» Your instructions
A single number is the answer here: the count of lines in the records below in which the word "leaf" appears.

Given records START

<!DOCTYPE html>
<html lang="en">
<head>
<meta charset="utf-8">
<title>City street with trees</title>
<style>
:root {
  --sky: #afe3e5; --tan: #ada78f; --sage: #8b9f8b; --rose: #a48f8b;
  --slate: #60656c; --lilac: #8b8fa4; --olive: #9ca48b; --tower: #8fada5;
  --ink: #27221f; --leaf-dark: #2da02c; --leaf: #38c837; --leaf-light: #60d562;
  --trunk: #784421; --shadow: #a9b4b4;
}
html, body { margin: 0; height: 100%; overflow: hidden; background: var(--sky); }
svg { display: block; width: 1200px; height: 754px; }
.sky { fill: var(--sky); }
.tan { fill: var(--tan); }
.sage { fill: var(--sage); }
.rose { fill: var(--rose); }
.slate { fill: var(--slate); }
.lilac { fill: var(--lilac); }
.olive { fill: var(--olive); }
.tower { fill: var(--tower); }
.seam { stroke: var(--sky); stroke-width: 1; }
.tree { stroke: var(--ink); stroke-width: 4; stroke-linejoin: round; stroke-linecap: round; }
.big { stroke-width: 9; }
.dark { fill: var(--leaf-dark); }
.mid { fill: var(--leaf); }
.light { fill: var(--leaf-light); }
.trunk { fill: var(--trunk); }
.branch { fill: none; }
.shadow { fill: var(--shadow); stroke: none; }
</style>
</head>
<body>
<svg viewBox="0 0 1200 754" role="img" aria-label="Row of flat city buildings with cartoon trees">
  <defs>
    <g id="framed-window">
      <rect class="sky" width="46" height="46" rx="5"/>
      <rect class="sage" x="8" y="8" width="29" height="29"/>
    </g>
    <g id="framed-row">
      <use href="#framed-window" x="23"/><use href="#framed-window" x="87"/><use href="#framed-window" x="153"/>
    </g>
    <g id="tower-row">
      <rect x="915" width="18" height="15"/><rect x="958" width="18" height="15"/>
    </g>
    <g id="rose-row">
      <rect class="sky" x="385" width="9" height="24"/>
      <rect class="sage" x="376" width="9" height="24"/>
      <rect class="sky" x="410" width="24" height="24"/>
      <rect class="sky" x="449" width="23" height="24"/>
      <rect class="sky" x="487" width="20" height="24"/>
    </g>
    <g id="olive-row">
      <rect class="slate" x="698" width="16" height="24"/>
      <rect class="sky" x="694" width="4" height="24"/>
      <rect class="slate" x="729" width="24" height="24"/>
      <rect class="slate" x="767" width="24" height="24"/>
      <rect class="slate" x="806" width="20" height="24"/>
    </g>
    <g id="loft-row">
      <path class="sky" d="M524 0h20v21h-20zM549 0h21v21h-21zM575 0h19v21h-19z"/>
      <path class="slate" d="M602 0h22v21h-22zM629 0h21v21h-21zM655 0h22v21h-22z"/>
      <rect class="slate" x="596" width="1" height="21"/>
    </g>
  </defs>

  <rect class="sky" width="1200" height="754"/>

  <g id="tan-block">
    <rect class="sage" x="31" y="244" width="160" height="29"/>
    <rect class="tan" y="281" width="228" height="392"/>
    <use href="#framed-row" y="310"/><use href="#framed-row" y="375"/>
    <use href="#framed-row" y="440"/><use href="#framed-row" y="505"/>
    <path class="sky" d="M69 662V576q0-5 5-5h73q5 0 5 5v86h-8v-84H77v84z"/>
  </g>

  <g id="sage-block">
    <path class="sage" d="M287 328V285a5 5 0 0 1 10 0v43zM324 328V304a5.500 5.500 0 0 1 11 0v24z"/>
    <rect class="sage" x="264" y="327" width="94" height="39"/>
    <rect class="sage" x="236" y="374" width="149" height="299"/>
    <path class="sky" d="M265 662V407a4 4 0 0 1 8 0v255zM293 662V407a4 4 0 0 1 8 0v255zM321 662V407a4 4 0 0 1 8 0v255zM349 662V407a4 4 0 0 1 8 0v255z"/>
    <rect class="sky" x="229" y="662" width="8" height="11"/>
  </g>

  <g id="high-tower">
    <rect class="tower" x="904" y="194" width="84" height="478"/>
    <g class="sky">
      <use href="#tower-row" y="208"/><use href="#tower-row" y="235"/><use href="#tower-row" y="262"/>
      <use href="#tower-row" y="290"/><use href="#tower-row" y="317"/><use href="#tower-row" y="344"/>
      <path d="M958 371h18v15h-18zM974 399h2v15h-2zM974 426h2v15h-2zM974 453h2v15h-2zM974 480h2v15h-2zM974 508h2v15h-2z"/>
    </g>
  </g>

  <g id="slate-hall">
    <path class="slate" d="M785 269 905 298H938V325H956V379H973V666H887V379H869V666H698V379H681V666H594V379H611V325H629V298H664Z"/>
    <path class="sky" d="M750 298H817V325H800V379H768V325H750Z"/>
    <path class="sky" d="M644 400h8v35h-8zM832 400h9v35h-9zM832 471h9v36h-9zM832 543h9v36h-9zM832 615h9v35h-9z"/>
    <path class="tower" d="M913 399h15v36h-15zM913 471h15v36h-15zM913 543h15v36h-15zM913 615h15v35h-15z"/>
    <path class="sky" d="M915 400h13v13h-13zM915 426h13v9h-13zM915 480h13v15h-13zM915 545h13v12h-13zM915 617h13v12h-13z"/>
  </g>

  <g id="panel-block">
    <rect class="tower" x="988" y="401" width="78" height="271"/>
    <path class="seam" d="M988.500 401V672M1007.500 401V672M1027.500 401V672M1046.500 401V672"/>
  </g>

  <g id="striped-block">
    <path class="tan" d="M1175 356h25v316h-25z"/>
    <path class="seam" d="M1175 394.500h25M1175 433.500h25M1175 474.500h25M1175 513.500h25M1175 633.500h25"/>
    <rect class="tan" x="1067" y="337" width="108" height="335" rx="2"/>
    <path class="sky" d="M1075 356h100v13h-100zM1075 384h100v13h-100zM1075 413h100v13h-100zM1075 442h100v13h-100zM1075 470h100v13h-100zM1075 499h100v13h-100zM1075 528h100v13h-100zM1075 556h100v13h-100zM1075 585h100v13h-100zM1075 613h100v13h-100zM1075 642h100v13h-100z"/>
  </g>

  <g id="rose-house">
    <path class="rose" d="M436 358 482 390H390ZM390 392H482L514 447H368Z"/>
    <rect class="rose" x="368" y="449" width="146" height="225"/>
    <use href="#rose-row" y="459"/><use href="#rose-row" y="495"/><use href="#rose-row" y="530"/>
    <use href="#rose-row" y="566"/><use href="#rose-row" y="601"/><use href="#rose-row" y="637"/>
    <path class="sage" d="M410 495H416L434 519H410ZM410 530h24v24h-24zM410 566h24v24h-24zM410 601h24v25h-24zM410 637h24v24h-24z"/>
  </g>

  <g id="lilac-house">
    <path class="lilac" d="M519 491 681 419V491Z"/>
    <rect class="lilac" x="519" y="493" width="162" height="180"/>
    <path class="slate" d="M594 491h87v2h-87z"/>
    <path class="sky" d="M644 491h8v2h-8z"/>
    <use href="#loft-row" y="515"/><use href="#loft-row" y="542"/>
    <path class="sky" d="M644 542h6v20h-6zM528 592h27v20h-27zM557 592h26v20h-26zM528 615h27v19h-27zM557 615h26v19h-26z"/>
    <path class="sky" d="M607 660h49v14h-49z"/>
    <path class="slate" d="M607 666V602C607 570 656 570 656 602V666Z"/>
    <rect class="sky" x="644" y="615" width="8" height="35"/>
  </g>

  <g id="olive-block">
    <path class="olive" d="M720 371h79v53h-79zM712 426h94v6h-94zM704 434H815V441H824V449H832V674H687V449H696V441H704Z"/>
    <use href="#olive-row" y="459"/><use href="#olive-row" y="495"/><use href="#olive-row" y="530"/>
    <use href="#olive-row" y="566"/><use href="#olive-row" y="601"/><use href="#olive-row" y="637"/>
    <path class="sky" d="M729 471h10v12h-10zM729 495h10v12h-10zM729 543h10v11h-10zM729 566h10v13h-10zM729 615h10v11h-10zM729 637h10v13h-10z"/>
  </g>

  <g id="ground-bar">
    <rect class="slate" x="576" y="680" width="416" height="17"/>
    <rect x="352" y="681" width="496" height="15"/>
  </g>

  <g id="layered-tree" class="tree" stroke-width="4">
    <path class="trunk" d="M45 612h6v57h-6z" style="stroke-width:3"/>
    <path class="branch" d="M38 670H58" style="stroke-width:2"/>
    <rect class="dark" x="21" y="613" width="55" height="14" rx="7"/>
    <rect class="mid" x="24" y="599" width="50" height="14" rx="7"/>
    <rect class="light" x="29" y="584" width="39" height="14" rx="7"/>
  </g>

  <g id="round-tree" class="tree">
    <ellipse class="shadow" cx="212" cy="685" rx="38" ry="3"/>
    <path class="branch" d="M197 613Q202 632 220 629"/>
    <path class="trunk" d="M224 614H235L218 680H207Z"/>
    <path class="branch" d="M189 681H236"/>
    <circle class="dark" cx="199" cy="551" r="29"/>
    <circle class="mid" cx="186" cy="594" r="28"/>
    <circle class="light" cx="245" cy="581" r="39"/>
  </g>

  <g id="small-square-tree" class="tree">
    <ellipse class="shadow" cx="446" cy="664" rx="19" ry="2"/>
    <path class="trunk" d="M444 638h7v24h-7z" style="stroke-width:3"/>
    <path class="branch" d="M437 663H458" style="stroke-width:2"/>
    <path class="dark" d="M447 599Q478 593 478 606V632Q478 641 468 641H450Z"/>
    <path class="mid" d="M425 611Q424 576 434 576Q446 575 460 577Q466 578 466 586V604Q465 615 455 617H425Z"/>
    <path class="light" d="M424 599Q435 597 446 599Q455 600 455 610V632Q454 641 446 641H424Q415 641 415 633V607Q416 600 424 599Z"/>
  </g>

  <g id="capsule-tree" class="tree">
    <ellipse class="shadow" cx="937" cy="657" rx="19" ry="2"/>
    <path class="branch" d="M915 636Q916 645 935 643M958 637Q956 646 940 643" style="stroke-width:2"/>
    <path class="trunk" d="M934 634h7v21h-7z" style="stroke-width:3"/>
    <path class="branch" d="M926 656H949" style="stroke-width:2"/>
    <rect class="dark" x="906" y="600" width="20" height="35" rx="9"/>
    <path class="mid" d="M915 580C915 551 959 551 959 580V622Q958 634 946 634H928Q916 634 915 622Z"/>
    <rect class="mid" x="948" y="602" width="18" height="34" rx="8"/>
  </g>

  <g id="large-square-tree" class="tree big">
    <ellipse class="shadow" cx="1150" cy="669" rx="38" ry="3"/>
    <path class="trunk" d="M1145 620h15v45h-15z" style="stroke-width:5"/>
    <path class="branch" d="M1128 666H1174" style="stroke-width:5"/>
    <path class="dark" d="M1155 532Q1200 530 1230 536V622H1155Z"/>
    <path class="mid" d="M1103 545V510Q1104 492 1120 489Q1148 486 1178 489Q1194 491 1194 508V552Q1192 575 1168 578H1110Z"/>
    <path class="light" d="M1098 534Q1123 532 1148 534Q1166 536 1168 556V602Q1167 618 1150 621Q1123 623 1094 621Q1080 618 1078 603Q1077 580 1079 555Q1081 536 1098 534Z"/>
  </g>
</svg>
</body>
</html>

Given records END

» Answer section
4